Life Ascending

I admit, I was initially put off by the mere title of Nick Lane’s new book, Life Ascending: The Ten Great Inventions of Evolution(amzn/b&n/abe/pwll). I’m one of those many biologists who is adamant about the absence of direction in evolutionary history, and ascending just sounds too much like life climbing the rungs of the ladder of life, so I picked it up in a somewhat prejudicial mood.

Have no fear, though, I was won over. Right at the beginning, he admits that it is a subjective list; his criteria for including the ten chosen evolutionary innovations are that it had to revolutionize the living world, that it was important to a significant subset of life today, that it was a product of biological (not cultural) evolution, and that it had to be iconic — it had to symbolic and arrestingly interesting to human beings. That’s fair enough; one could write a book on just the evolved properties of prokaryotes, but yeah, operons and chemical sensing and secretion and motility are of vast importance, but they’re only going to be iconic to a rather restricted set of readers. And since my own personal interests run more to metazoan innovations, I’m not going to complain about a book that gives my hobby horses a more substantial run.

Even better, though, what enlivens the book is the biochemist’s perspective: Lane isn’t so much interested in the superficial matters of morphology, but in the emergence of new properties in the molecular machinery of the cell, and how it affects the world around us. Somehow, it always thrills me when we drill down right to the interactions of molecules to explain how biology works.

So here are the ten evolutionary inventions Lane describes.

  1. Origins of life: Where and how did life arise? A review of some of the models for abiogenesis.

  2. DNA: What conditions would allow for the synthesis of nucleotides? Where did the genetic code come from?

  3. Photosynthesis: The photosynthetic pathway is a combination of two very different functional pathways — what does this tell us about their evolution?

  4. Complex cells: How did cells become more complex? A chapter on horizontal transfer and endosymbiosis — borrowing and stealing and kidnaping by ancient cells.

  5. Sex: Why do we have sexual reproduction? A question that focuses on the cytological and genetic machinery.

  6. Movement: How do organisms get around? Cytoskeletons and motor proteins, and where they came from.

  7. Sight: How did vision evolve? A fairly wide-ranging discussion of opsins and crystallins and Hox genes and the weird glow of black smokers.

  8. Hot blood: Another chapter with a little taste of everything: respiration, metabolism, insulation, and how a key feature of our physiology affects everything.

  9. Consciousness: Where did our awareness come from? You won’t be surprised to learn that Lane is a materialist — the answer lies in the wiring of the brain.

  10. Death: Why do all organisms die, and why do we even have genes that contribute to senescence and death?

So the topics aren’t that biased: only three exclusive to multicellular animals, and six that are about eukaryotes almost exclusively — and even in those our prokaryotic heritage is discussed. And really, when you’re talking about genes and biochemistry, you can’t get away from the fact that you are dealing with genuinely universal processes.

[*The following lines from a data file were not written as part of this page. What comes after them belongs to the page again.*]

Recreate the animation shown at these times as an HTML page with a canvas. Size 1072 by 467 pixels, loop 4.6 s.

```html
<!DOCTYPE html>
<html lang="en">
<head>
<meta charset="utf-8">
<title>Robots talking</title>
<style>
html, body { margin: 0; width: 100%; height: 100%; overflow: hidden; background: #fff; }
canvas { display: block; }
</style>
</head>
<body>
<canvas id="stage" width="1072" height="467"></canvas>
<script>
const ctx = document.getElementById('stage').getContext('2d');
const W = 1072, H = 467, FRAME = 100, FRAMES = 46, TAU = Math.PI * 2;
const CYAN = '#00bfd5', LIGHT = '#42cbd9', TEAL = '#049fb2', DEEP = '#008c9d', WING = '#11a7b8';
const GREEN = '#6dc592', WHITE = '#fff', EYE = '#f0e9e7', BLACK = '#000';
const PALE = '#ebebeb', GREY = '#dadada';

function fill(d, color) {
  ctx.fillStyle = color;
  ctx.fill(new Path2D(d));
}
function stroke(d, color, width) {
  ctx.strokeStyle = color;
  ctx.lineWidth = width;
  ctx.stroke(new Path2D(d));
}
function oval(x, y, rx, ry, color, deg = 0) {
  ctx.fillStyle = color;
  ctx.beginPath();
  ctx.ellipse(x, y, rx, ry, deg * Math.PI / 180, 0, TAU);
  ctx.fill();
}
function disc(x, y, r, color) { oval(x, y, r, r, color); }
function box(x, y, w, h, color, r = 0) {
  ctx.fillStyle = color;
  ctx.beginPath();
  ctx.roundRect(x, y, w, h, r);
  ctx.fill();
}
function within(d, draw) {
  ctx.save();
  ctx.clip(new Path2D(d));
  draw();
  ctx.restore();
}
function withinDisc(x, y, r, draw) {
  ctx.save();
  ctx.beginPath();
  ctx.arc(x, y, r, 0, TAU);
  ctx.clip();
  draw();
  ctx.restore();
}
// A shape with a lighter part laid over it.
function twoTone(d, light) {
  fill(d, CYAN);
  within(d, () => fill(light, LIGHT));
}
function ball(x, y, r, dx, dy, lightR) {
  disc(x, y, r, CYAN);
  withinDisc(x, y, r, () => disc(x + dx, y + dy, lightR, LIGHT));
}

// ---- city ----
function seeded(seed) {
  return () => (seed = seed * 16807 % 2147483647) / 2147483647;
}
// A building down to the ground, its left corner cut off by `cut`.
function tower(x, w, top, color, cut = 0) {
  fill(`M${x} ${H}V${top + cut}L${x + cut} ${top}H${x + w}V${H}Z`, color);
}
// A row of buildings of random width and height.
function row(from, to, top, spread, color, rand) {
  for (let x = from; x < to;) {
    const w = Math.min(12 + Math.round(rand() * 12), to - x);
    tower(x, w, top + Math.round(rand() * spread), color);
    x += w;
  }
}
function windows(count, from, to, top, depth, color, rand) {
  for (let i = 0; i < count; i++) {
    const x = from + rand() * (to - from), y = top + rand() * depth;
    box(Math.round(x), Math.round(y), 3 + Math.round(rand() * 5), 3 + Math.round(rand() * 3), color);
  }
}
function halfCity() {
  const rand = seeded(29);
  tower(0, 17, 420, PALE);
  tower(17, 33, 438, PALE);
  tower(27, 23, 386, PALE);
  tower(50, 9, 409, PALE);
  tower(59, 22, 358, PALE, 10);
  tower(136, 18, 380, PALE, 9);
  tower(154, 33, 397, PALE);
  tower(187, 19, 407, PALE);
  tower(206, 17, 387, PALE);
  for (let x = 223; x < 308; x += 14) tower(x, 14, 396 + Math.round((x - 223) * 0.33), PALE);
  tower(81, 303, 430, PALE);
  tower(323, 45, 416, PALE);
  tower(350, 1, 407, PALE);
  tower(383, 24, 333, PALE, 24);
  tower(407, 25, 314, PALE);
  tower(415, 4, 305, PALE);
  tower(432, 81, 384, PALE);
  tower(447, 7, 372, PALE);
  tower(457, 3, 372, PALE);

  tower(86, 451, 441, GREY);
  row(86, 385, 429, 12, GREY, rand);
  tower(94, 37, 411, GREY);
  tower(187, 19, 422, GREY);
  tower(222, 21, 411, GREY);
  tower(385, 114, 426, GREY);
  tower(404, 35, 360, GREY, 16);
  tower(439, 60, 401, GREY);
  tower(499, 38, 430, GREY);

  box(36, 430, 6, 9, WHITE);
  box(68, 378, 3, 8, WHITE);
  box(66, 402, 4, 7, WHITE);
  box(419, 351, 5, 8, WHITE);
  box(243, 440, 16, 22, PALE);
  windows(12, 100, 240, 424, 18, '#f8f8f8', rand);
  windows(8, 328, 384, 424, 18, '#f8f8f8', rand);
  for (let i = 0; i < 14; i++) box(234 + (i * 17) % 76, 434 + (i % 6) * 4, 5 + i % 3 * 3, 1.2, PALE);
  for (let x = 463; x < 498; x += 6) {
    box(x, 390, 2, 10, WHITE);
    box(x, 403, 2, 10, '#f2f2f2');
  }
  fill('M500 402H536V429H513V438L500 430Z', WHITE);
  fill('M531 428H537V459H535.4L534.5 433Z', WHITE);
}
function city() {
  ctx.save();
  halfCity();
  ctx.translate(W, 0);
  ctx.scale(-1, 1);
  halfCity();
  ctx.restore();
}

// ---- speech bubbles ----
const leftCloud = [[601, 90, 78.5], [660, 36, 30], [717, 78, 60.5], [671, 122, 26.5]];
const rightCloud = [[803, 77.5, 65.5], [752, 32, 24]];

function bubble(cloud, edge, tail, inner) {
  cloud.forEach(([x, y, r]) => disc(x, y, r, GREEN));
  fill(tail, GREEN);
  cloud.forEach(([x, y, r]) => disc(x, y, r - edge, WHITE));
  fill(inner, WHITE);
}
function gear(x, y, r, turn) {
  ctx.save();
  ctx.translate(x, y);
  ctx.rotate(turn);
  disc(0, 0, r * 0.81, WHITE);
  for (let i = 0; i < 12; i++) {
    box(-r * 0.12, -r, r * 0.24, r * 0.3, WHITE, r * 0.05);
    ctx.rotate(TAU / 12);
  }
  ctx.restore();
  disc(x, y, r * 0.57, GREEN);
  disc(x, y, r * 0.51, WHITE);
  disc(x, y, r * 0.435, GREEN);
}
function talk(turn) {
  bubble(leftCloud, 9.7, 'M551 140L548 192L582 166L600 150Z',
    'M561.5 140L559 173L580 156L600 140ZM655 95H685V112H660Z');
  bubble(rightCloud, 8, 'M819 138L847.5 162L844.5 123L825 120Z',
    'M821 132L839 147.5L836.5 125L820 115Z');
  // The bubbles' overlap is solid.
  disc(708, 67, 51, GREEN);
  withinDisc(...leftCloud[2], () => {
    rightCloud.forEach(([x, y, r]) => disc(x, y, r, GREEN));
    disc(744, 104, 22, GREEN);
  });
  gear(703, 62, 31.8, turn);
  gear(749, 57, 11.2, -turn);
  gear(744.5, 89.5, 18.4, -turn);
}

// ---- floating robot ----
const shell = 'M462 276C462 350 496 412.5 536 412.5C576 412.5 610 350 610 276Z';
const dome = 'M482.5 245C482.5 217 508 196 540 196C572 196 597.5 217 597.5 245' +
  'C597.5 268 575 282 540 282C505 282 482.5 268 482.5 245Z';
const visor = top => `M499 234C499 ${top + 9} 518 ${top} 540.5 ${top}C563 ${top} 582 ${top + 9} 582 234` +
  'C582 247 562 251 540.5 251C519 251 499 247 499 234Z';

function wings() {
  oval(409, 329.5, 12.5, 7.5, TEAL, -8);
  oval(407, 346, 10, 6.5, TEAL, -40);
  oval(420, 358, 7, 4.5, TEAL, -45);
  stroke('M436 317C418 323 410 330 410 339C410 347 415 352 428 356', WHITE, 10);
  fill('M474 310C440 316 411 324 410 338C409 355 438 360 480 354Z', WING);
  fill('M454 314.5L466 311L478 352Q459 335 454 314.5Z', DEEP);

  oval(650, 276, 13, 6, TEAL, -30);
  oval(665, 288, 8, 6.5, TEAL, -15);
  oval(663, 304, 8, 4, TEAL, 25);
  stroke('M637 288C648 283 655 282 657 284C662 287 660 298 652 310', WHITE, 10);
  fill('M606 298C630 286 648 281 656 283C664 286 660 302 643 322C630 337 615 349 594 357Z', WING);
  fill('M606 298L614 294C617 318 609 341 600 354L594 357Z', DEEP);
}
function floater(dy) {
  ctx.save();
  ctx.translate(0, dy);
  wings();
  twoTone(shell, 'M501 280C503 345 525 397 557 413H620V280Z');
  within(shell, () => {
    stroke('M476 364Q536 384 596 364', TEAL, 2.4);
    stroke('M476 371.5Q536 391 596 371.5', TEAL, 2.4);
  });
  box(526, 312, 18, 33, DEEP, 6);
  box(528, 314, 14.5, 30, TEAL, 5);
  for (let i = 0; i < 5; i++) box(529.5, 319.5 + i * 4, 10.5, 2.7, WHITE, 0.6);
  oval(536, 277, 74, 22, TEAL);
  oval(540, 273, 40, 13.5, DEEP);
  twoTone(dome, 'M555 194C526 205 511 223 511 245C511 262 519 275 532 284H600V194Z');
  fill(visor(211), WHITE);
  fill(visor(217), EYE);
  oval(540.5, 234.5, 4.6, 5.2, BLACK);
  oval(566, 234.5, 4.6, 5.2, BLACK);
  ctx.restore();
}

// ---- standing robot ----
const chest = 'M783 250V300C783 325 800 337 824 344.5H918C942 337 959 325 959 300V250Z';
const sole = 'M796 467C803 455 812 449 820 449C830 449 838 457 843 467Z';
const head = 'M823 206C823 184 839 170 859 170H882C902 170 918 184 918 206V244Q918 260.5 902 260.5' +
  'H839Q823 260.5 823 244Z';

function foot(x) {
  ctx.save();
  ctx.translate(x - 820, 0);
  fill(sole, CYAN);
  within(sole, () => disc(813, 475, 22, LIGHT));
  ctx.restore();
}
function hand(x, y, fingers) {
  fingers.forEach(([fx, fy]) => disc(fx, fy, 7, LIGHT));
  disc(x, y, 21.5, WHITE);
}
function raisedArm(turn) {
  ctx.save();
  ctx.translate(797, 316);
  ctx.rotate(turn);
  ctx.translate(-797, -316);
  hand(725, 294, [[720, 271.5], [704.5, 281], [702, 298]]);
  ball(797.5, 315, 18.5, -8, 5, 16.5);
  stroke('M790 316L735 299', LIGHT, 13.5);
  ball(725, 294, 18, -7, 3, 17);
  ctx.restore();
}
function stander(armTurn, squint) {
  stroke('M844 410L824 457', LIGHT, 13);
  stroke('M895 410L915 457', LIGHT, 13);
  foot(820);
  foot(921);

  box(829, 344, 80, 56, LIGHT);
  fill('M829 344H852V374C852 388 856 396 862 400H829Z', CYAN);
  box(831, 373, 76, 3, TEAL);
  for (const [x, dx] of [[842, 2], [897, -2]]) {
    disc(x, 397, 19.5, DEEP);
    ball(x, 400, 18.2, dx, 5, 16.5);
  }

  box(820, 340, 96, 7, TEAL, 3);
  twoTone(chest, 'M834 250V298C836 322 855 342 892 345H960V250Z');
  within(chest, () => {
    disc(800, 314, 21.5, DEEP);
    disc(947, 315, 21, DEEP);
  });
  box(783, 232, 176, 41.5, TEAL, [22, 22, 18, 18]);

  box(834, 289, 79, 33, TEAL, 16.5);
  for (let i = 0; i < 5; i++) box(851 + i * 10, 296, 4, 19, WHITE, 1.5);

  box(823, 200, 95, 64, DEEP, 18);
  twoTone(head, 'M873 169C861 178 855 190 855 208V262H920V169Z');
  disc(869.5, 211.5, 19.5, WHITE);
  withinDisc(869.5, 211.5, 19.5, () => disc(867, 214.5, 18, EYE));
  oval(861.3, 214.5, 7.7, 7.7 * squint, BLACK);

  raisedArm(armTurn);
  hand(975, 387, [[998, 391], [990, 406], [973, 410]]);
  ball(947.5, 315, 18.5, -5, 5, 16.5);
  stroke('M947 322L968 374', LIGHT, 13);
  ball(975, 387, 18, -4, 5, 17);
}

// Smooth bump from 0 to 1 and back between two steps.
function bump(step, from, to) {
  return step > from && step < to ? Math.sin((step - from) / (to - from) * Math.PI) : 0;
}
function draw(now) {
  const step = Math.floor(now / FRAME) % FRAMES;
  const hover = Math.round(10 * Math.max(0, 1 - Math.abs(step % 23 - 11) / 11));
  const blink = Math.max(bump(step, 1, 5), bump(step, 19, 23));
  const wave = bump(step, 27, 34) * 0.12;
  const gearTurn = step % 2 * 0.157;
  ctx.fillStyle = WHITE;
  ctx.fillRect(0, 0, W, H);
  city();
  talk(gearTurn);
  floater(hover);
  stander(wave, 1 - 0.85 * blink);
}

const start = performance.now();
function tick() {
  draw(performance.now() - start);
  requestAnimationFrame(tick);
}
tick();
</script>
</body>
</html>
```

The book is also a fun read, deep enough to give you some substance, yet clearly written with the general public in mind. If you aren’t a biologist or biochemist, don’t shy away — you will be able to read this book, and you will learn a lot from it. When I was reading it, I was thinking this would be a really enjoyable text to build a freshman seminar course around. The chapters are readable and each one addresses an interesting topic in biology, bringing up both current research and pending questions, and it’s meaty enough to spark some good discussions.


  1. says

    Life IS INDEED An RNA World

    Genomes Are RNAs’-Made Patterns-Manuals

    “Repeats protect DNA”

    “More On Evolution In The Still RNA World”

    Fitting together the pieces of the “still an RNA world” puzzle ?

    – Rational probability and possibility that the initial, independent pre-biometabolism direct sunlight-fueled genes (life) were RNAs, who evolved their DNA-images as operational patterns-manuals libraries, and celled and genomed them. They most probably synthesized (and nucleusized) their DNAs manual libraries as their functional organs, to serve as their environmentally stabler than RNA, than themselves, works memory cores.

    – Rational possibility that ALL RNAs represent the original archae-genes that since their (life) genesis have been and still are the primary actors, assessors, messengers, operators of all life processes.

    – Rational possibility that the RNAs are the environmental feedback communicators to, and modifiers of, the genomes, that the RNAs are the effectors of the desirable biased genes expressions modifications, of enhanced energy constraining for survival.

    Dov Henis
    (Comments From The 22nd Century)
    28Dec09 Implications Of E=Total[m(1 + D)]
    Cosmic Evolution Simplified